Look through the data and write out every line with the word "group" in it.

Collected data:
◆ ◆ ◆ ◆ ◆ ◆ ◆

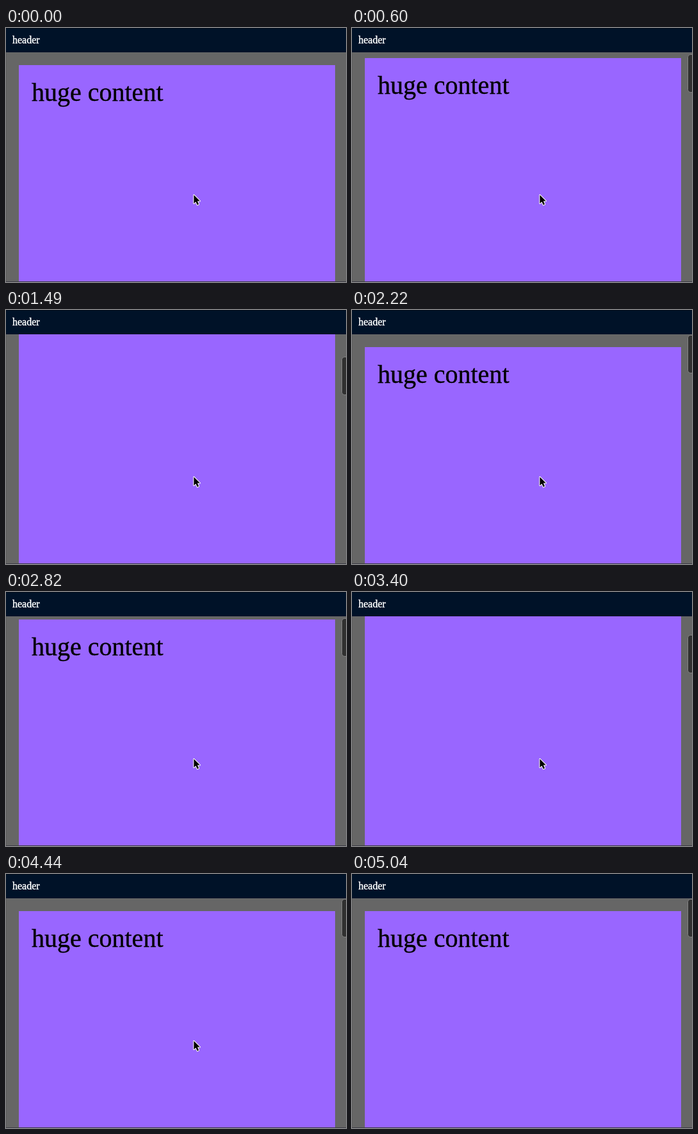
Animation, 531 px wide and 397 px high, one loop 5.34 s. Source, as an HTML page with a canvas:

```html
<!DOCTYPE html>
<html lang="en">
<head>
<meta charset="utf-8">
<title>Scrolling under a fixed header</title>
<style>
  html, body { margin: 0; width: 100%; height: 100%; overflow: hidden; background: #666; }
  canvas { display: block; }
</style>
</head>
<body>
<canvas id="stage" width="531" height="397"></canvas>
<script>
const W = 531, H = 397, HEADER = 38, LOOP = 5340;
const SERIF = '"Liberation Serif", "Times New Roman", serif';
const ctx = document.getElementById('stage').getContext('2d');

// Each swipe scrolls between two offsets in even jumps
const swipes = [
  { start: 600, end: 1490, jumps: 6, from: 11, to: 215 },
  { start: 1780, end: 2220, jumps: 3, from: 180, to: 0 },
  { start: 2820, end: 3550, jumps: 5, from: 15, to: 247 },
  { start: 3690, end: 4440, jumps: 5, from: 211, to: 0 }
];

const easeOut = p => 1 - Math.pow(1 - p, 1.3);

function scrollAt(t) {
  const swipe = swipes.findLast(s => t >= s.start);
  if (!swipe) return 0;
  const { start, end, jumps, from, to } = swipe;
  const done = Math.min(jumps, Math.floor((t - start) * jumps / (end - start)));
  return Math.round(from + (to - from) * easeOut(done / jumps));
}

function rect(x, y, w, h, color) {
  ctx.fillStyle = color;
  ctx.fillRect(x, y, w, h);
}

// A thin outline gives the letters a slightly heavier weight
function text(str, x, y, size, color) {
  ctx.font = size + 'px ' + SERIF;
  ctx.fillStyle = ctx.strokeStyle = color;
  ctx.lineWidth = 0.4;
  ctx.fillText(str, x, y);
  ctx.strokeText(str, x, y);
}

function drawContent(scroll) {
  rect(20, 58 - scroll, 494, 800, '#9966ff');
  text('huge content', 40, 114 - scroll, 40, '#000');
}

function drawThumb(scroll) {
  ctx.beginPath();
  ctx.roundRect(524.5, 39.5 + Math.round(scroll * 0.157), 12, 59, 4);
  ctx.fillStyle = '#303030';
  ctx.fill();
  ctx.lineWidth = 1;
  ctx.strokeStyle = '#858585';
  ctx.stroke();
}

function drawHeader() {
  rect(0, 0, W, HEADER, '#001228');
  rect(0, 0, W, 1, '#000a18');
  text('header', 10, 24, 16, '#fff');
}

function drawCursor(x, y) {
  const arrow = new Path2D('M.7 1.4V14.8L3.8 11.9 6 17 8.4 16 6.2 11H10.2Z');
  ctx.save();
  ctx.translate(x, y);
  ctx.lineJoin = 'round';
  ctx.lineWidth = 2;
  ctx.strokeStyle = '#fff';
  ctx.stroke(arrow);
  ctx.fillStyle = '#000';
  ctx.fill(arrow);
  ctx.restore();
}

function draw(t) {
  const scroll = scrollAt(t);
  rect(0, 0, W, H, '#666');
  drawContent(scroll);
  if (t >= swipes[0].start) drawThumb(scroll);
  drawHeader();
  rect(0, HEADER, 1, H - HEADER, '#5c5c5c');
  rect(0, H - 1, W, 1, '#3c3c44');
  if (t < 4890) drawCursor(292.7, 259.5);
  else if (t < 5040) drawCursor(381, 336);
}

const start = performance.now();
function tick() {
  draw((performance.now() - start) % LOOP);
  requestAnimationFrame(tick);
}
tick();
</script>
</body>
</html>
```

◆ ◆ ◆ ◆ ◆ ◆ ◆

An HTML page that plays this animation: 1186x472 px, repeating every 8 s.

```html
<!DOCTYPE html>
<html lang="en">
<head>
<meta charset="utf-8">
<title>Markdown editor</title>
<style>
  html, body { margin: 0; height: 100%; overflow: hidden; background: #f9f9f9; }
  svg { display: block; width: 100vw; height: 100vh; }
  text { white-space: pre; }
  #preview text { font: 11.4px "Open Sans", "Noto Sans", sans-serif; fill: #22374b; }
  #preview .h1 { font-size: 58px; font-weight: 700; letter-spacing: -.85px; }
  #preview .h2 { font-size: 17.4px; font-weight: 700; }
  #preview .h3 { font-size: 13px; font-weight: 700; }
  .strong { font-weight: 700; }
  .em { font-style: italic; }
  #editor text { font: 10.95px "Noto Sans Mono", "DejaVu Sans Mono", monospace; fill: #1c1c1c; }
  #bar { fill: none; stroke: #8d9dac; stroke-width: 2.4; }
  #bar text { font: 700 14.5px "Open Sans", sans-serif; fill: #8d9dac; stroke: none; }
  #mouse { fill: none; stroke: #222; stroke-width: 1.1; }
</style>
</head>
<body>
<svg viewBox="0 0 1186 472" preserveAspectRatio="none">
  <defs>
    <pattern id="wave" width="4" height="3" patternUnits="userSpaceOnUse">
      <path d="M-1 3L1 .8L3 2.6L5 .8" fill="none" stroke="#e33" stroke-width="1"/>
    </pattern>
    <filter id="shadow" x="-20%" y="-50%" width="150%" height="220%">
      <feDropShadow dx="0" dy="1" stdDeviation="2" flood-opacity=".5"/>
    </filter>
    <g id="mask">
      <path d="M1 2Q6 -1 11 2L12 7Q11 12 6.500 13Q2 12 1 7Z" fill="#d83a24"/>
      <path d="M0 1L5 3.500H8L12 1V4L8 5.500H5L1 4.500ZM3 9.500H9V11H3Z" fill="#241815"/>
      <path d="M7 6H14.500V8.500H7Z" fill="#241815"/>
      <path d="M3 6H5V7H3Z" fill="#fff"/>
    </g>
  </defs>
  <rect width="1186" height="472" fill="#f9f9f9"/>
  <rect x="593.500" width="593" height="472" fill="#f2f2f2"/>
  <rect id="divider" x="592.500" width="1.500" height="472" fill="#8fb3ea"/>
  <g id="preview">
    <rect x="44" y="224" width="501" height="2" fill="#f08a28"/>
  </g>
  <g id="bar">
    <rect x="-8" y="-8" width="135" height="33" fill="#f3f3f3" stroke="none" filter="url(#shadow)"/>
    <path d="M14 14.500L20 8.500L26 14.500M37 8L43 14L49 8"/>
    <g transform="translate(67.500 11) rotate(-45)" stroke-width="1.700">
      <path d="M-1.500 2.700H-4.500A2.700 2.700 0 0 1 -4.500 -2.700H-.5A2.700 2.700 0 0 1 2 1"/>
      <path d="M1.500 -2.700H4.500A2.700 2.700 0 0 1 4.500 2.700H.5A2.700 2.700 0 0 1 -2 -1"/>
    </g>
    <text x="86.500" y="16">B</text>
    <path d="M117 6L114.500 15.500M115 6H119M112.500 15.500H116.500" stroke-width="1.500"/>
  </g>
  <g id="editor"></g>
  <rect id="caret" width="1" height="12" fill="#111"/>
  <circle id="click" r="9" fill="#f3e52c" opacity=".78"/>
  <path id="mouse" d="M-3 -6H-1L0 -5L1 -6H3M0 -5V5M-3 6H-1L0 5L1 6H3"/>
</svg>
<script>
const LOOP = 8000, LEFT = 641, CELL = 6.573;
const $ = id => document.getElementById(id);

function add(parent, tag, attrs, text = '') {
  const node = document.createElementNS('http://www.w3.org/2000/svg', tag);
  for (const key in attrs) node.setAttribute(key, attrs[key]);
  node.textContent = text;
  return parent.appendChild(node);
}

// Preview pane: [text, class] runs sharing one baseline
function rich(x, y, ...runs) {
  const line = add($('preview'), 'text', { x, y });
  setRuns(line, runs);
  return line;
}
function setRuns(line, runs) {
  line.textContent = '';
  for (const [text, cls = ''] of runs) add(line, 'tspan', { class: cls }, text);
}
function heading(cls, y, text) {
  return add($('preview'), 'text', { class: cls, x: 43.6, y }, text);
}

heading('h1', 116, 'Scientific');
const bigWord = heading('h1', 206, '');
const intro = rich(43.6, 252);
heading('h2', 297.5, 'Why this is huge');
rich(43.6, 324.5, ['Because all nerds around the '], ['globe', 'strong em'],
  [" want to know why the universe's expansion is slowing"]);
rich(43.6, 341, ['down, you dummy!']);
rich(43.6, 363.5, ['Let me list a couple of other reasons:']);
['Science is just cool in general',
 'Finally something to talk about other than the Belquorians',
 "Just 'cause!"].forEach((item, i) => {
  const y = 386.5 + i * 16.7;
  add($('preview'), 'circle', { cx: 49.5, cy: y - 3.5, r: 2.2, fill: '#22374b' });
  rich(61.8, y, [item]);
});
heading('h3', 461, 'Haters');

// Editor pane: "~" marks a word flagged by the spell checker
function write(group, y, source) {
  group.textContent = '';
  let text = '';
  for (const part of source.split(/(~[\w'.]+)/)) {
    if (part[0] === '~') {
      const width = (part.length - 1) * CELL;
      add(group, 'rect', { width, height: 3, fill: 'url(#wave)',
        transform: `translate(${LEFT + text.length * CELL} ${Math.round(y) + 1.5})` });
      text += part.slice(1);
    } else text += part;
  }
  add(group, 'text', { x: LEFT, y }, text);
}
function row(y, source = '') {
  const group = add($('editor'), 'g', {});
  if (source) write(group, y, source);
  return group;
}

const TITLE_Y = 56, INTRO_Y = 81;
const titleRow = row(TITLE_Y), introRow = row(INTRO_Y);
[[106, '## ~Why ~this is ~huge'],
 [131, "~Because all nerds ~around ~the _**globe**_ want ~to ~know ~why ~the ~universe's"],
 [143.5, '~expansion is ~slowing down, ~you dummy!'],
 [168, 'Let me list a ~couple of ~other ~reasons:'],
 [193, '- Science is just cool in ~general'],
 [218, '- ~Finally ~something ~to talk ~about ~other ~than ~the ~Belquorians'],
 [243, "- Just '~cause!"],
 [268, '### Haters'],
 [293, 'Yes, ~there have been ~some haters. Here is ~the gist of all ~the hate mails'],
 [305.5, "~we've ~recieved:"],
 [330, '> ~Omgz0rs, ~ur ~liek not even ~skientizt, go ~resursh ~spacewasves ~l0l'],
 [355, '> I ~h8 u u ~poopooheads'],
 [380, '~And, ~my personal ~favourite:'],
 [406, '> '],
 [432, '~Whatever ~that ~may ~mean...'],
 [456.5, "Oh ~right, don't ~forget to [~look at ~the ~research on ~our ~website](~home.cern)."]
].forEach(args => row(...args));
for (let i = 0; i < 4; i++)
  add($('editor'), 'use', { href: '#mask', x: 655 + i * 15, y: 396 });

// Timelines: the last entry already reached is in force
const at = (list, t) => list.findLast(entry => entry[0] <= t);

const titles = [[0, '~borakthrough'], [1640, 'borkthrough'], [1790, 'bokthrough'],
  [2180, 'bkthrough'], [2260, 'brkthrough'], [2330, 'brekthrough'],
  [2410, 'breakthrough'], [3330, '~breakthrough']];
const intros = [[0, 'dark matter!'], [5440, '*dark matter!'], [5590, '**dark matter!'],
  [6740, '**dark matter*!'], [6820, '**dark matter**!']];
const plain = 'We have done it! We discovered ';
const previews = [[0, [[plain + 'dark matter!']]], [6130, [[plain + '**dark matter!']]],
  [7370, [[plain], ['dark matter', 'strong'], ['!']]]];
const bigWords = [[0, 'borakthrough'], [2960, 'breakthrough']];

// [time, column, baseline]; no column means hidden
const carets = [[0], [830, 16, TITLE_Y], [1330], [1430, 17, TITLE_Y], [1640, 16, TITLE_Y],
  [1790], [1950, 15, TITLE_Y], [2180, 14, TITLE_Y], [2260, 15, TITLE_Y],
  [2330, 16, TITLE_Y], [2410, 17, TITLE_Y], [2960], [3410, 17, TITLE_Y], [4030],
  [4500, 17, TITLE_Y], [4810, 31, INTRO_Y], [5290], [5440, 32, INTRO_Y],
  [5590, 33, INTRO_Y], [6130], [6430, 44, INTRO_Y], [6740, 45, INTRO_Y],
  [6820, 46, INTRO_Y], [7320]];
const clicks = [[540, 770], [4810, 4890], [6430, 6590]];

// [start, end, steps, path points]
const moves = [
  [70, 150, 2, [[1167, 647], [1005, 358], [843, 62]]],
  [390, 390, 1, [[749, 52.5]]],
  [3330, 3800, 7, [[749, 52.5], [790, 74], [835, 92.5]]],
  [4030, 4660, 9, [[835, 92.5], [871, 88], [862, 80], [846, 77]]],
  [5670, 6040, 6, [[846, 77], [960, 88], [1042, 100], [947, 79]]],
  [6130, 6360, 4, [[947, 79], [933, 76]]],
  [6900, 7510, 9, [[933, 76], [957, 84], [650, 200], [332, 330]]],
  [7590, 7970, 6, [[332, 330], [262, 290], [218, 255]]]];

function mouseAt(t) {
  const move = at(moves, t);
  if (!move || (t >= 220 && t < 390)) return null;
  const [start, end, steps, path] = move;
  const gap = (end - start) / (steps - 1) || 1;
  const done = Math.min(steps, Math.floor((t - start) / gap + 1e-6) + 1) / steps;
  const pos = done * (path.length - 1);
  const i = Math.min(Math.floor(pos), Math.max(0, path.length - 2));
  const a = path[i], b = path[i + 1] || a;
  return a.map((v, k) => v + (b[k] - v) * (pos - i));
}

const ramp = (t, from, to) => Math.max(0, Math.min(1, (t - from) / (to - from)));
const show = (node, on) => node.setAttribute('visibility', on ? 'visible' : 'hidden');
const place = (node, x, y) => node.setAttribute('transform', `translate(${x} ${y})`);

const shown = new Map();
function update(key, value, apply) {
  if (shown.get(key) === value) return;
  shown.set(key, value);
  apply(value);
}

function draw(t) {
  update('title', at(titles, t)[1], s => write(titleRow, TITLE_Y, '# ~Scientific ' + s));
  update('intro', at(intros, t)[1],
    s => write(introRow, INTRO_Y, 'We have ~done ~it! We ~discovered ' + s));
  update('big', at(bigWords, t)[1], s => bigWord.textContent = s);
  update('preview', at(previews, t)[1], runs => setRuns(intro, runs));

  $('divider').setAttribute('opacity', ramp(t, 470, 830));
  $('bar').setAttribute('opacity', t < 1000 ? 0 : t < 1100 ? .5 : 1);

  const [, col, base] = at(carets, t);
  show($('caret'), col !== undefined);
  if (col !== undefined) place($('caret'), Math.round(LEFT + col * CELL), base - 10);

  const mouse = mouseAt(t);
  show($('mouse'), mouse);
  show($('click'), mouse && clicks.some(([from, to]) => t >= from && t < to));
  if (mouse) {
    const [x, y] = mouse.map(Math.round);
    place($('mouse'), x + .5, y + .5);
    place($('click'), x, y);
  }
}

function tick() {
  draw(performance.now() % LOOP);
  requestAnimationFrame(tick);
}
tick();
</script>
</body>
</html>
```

◆ ◆ ◆ ◆ ◆ ◆ ◆

» REPLY:
function write(group, y, source) {
  group.textContent = '';
      add(group, 'rect', { width, height: 3, fill: 'url(#wave)',
  add(group, 'text', { x: LEFT, y }, text);
  const group = add($('editor'), 'g', {});
  if (source) write(group, y, source);
  return group;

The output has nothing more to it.